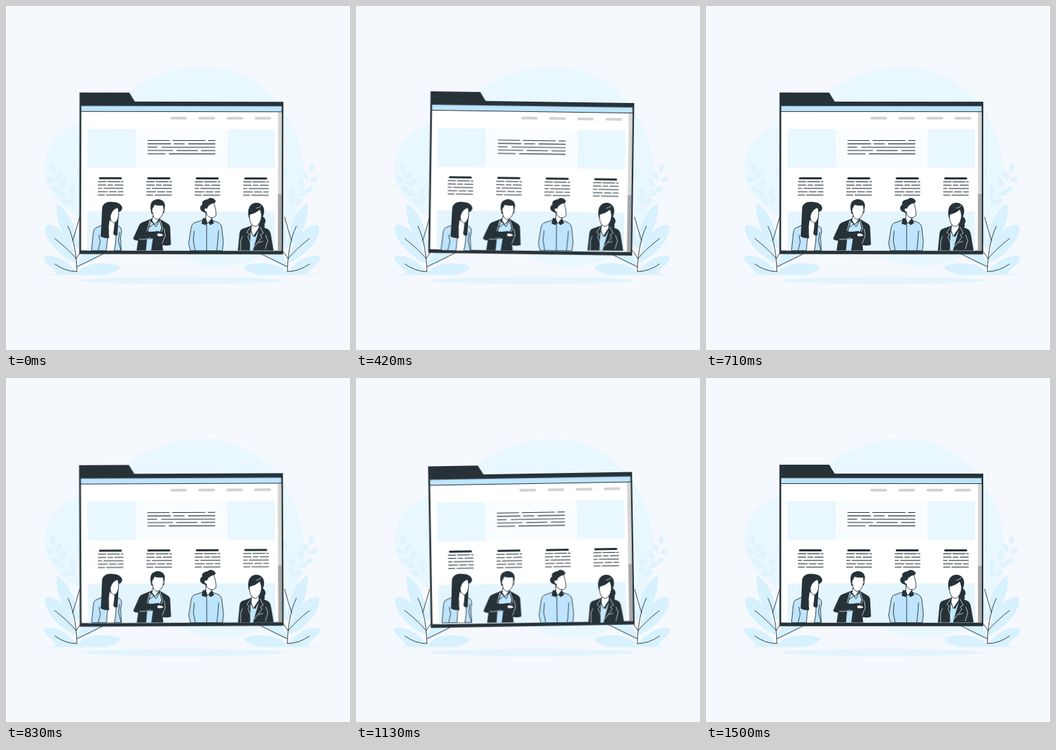
An HTML page that plays this animation: 500 px wide and 500 px high, repeating every 1.54 s.

```html
<!DOCTYPE html>
<html lang="en">
<head>
<meta charset="utf-8">
<title>Team page</title>
<style>
  html, body { margin: 0; width: 100%; height: 100%; overflow: hidden; background: #f5f9fe; }
  svg { display: block; width: 100vw; height: 100vh; }
  .ink { fill: #263238; }
  .sky { fill: #bee5fd; }
  .pale { fill: #e9f7ff; }
  .skin { fill: #fff; }
  .line { fill: none; stroke: #263238; stroke-width: .9; stroke-linecap: round; stroke-linejoin: round; }
  .edge { stroke: #263238; stroke-width: .9; stroke-linejoin: round; }
  .trim { fill: none; stroke: #fff; stroke-width: .7; stroke-linecap: round; stroke-linejoin: round; }
  #window { transform-origin: 255px 243.5px; }
</style>
</head>
<body>
<svg viewBox="0 0 500 500">
  <path class="pale" d="M56 238C56 205 75 182 107 172C150 158 168 127 200 110C250 85 300 81 345 101C395 124 433 185 433 245C433 300 402 349 365 367C330 383 285 383 255 362C200 340 130 330 90 295C68 278 56 260 56 238Z"/>
  <ellipse cx="256" cy="399" rx="149" ry="5.5" fill="#e3f4fd"/>

  <defs>
    <g id="plant">
      <g id="sprig" fill="#dff3fd"></g>
      <path d="M48 391.5Q75 389 103 388Q135 389 158 391.5Z" fill="#e3f4fd"/>
      <g fill="#d7f1fe">
        <path d="M74 287C91 296 103 324 104 352C86 343 70 312 74 287Z"/>
        <path d="M126 287C112 300 104 324 104 352C122 337 130 310 126 287Z"/>
        <path d="M57 319C72 314 95 334 103 374C78 366 53 337 57 319Z"/>
        <path d="M55 365C65 359 92 368 104 390H71C77 384 55 376 55 365Z"/>
        <path d="M103 390C113 371 148 371 166 378C164 387 149 390 141 390Z"/>
        <path d="M104 374C112 352 132 345 146 350C142 364 120 374 104 380Z"/>
      </g>
      <path class="line" d="M103 386C103 370 100 340 90 320M71 338Q90 353 102 367M71 375Q86 386 103 386M103 379Q128 367 146 358M102 367Q108 357 116 350M97 341Q102 325 107 307"/>
    </g>
  </defs>
  <use href="#plant"/>
  <use href="#plant" transform="translate(512 0) scale(-1 1)"/>

  <g id="window">
    <path class="ink" d="M106.7 126H179L187 139H403V360.8H106.7Z"/>
    <path class="sky" d="M109.3 145.5H400.5V153H109.3Z"/>
    <path fill="#fff" d="M109.3 154H400.5V355.6H109.3Z"/>
    <path fill="#d6d6d4" d="M395.3 154H400.5V273H395.3Z"/>
    <path fill="#a6a6a6" d="M395.3 273H400.5V355.6H395.3Z"/>
    <path class="pale" d="M118.5 179H391V235.5H118.5Z"/>
    <path fill="#fafdff" d="M188.5 179H322V235.5H188.5Z"/>
    <path fill="#e5f5fe" d="M118.5 298.5H391V355.6H118.5Z"/>
    <g id="copy" fill="none"></g>
  </g>

  <g class="person" data-x="148">
    <path class="sky edge" d="M140 318.5L129.5 323Q127 325 126.300 336L124.300 355.600H167.500L166.500 335L168 328Q168 322 164.500 320.500L157 317Z"/>
    <path class="skin" d="M148 318L158 317L160 335L157 355.600H146Z"/>
    <path class="line" d="M135 333L137 343L134 355M148 332L146 355M160 331Q160 346 157.500 355M165 329L163.500 341L167 355"/>
    <path class="ink" d="M139.800 293C141 286 149 283 157 285C163 285 169 289 169 294C168.500 297 166 299 164 299L162 333Q158 335 156 331L158 314L150 314Q149 330 150 337.500Q143 338 137.500 335C139 320 139 305 139.800 293Z"/>
    <path class="skin edge" d="M151.500 307C152 300 157 294 162.500 293C165 300 164 311 158.500 315Q155.500 315.500 152.500 312Z"/>
    <path class="skin" d="M150.500 311L156 315L157 322L154.500 332Q150 328 149.500 322Z"/>
  </g>

  <g class="person" data-x="214">
    <path class="ink" d="M212 309L198 314.500Q194 316 192.500 321L184.800 338Q186 341 192 341L189.800 355.600H228.500L227.500 347.500Q236 349 239.800 347L238.500 321Q237.500 317 233 315L223 309Z"/>
    <path class="sky" d="M209 312L216 318L223 312L226 323L223 329L207 328Z"/>
    <path class="sky" d="M205 339L213.500 338L211 355.600H203.500Z"/>
    <path class="skin edge" d="M213.500 305L212 312L216.500 317.500L222.500 310V304Z"/>
    <path class="line" d="M211 311L208 322L214.500 317L218 321L223.500 311"/>
    <path class="ink" d="M195 330L222 327L229 335Q222 339 211 337Q200 342 193 341Z"/>
    <path class="skin" d="M220 331Q225 329 229 333.500Q224 335.500 220 334Z"/>
    <path class="trim" d="M209 312L205 327M224 311L228 323L226 328M194 339Q203 340 210 337M230 324L231.500 334L227 345"/>
    <path class="ink" d="M211.500 302C208.500 290 210 284 216 282C222 278.500 231 282 231 290L229.500 301Z"/>
    <path class="skin edge" d="M212.500 294C214 293 215 290 215.500 288.500Q222 290.500 228.500 289.500C230 296 229 306 221 310C216 311 213.500 305 213.300 301Q211 299 212.500 294Z"/>
    <path class="skin edge" d="M229 295Q231.500 296 229 301"/>
  </g>

  <g class="person" data-x="291">
    <path class="sky edge" d="M285 311.500L273 315.500Q270 317 269 323L265.500 345L268 355.600H314.500L316 343L313.500 321Q312.500 317 309 315L300 311.500Z"/>
    <path class="line" d="M291.700 318V355.500M273.500 327L272.300 341L275 355.500M309 327L308 340L306.500 355.500"/>
    <path class="ink" d="M286 308.500L284.300 316.500L291 318.500L293 313L297 318.500L302.500 315.500L299 308Z"/>
    <path class="skin edge" d="M290.500 300V310L293 316.500L299 309V304Z"/>
    <path class="skin edge" d="M291 297L293 291L301.500 285C304 291 306 300 305 305Q302 309 297 307.500Q291 305 291 299Z"/>
    <path class="ink" d="M286 299C281 297 281 291 285.500 288.500C283.500 284 289 281 293.500 281C296 277.500 303 279 305 284Q303.500 287 299 287.300Q294 289 293.500 292L291 294.500Q292.500 299 290.500 301Z"/>
    <path class="skin edge" d="M292 294Q287.500 293 288.500 297Q289 300 292 299.500"/>
  </g>

  <g class="person" data-x="363">
    <path class="ink" d="M371 305C378 307 378.500 314 375.500 317Q377.500 321 373 323.500L367 321Z"/>
    <path class="ink" d="M356 319.500L343.500 324Q340.500 325 339.500 330L337 355.600H389L385 332Q384 326 380 324L368 319Z"/>
    <path class="sky" d="M355.500 328L362 336L367.500 326L361 348L359 355.600H354.500Z"/>
    <path class="skin edge" d="M357.500 316L356 326L359.500 335L367.500 323V315Z"/>
    <path class="trim" d="M355 322L350 329L354 332L351.500 335L357.500 350M369 321L374 330L369.500 333L372 336L361 350M343.500 335L341 342V355M377.500 333L380.500 341L377 353M367 344L373 342"/>
    <path class="ink" d="M353 308C350 296 354 286 364 286C373 286 377 294 374.500 303L370 314Z"/>
    <path class="skin edge" d="M354 303Q363 301 369 295.500C373 303 372 314 364 320Q361 321 358.500 319C354.500 315 353.500 309 354 303Z"/>
    <path class="trim" d="M364 294Q369 293 371 290"/>
  </g>
</svg>
<script>
  const NS = "http://www.w3.org/2000/svg";
  const LOOP = 1540, LEAD = 40;

  const add = (parent, tag, attrs) => {
    const el = document.createElementNS(NS, tag);
    for (const k in attrs) el.setAttribute(k, attrs[k]);
    document.getElementById(parent).append(el);
  };
  const rule = (x, y, w, width, stroke = "#263238", cap = "butt") =>
    add("copy", "path", { d: `M${x} ${y}h${w}`, stroke, "stroke-width": width, "stroke-linecap": cap });

  // Each row lists dash starts and ends.
  const paragraph = (x, y, rows, width) => rows.forEach((row, r) => {
    for (let i = 0; i < row.length; i += 2)
      rule(x + row[i], y + r * 4.85, row[i + 1] - row[i], width);
  });

  const intro = [[0, 32, 36, 84, 88, 98.5], [0, 34, 38, 54, 59, 98.5], [0, 14, 20, 98.5], [0, 37, 42, 73, 78, 98.5], [0, 26, 31, 98.5]];
  const bio = [[0, 12, 13.5, 32, 33.5, 37], [0, 12, 14, 22, 24, 37], [0, 6, 8, 37], [0, 14, 16, 27, 29, 37], [0, 10, 12, 37]];

  paragraph(205.7, 195.5, intro, 1.1);
  for (let i = 0; i < 4; i++) {
    rule(240.8 + i * 40.8, 163, 20.4, 3.8, "#d3d3d3", "round");
    rule(136.5 + i * 70.4, 250.6, 30.5, 3, "#263238", "round");
    paragraph(133.6 + i * 70.4, 255.5, bio, 1.1);
  }

  // x, y, tilt of the small leaves
  [[68, 235, -10], [77, 246, 25], [64, 252, -65], [83, 257, 30], [71, 266, -65], [96, 268, 25], [79, 272, -60], [86, 284, -60], [97, 281, 20], [107, 243, 10]]
    .forEach(([x, y, a]) => add("sprig", "path", {
      d: "M0-6.500C4-4 6 2 0 7C-6 2-4-4 0-6.500Z", transform: `translate(${x} ${y}) rotate(${a})`
    }));
  add("sprig", "path", { d: "M69 238Q76 268 103 298", fill: "none", stroke: "#dff3fd" });

  const sway = el => el.animate([
    { transform: "rotate(0deg)", offset: 0 },
    { transform: "rotate(1deg)", offset: .25 },
    { transform: "rotate(-1deg)", offset: .75 },
    { transform: "rotate(0deg)", offset: 1 }
  ], { duration: LOOP, delay: -LEAD, iterations: Infinity });

  sway(document.getElementById("window"));
  document.querySelectorAll(".person").forEach(p => {
    p.style.transformOrigin = `${p.dataset.x}px 310px`;
    sway(p);
  });
</script>
</body>
</html>
```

==============================

Required work:
Read through the entries above and copy each line that has the string "offset" in it.

Your response:
    { transform: "rotate(0deg)", offset: 0 },
    { transform: "rotate(1deg)", offset: .25 },
    { transform: "rotate(-1deg)", offset: .75 },
    { transform: "rotate(0deg)", offset: 1 }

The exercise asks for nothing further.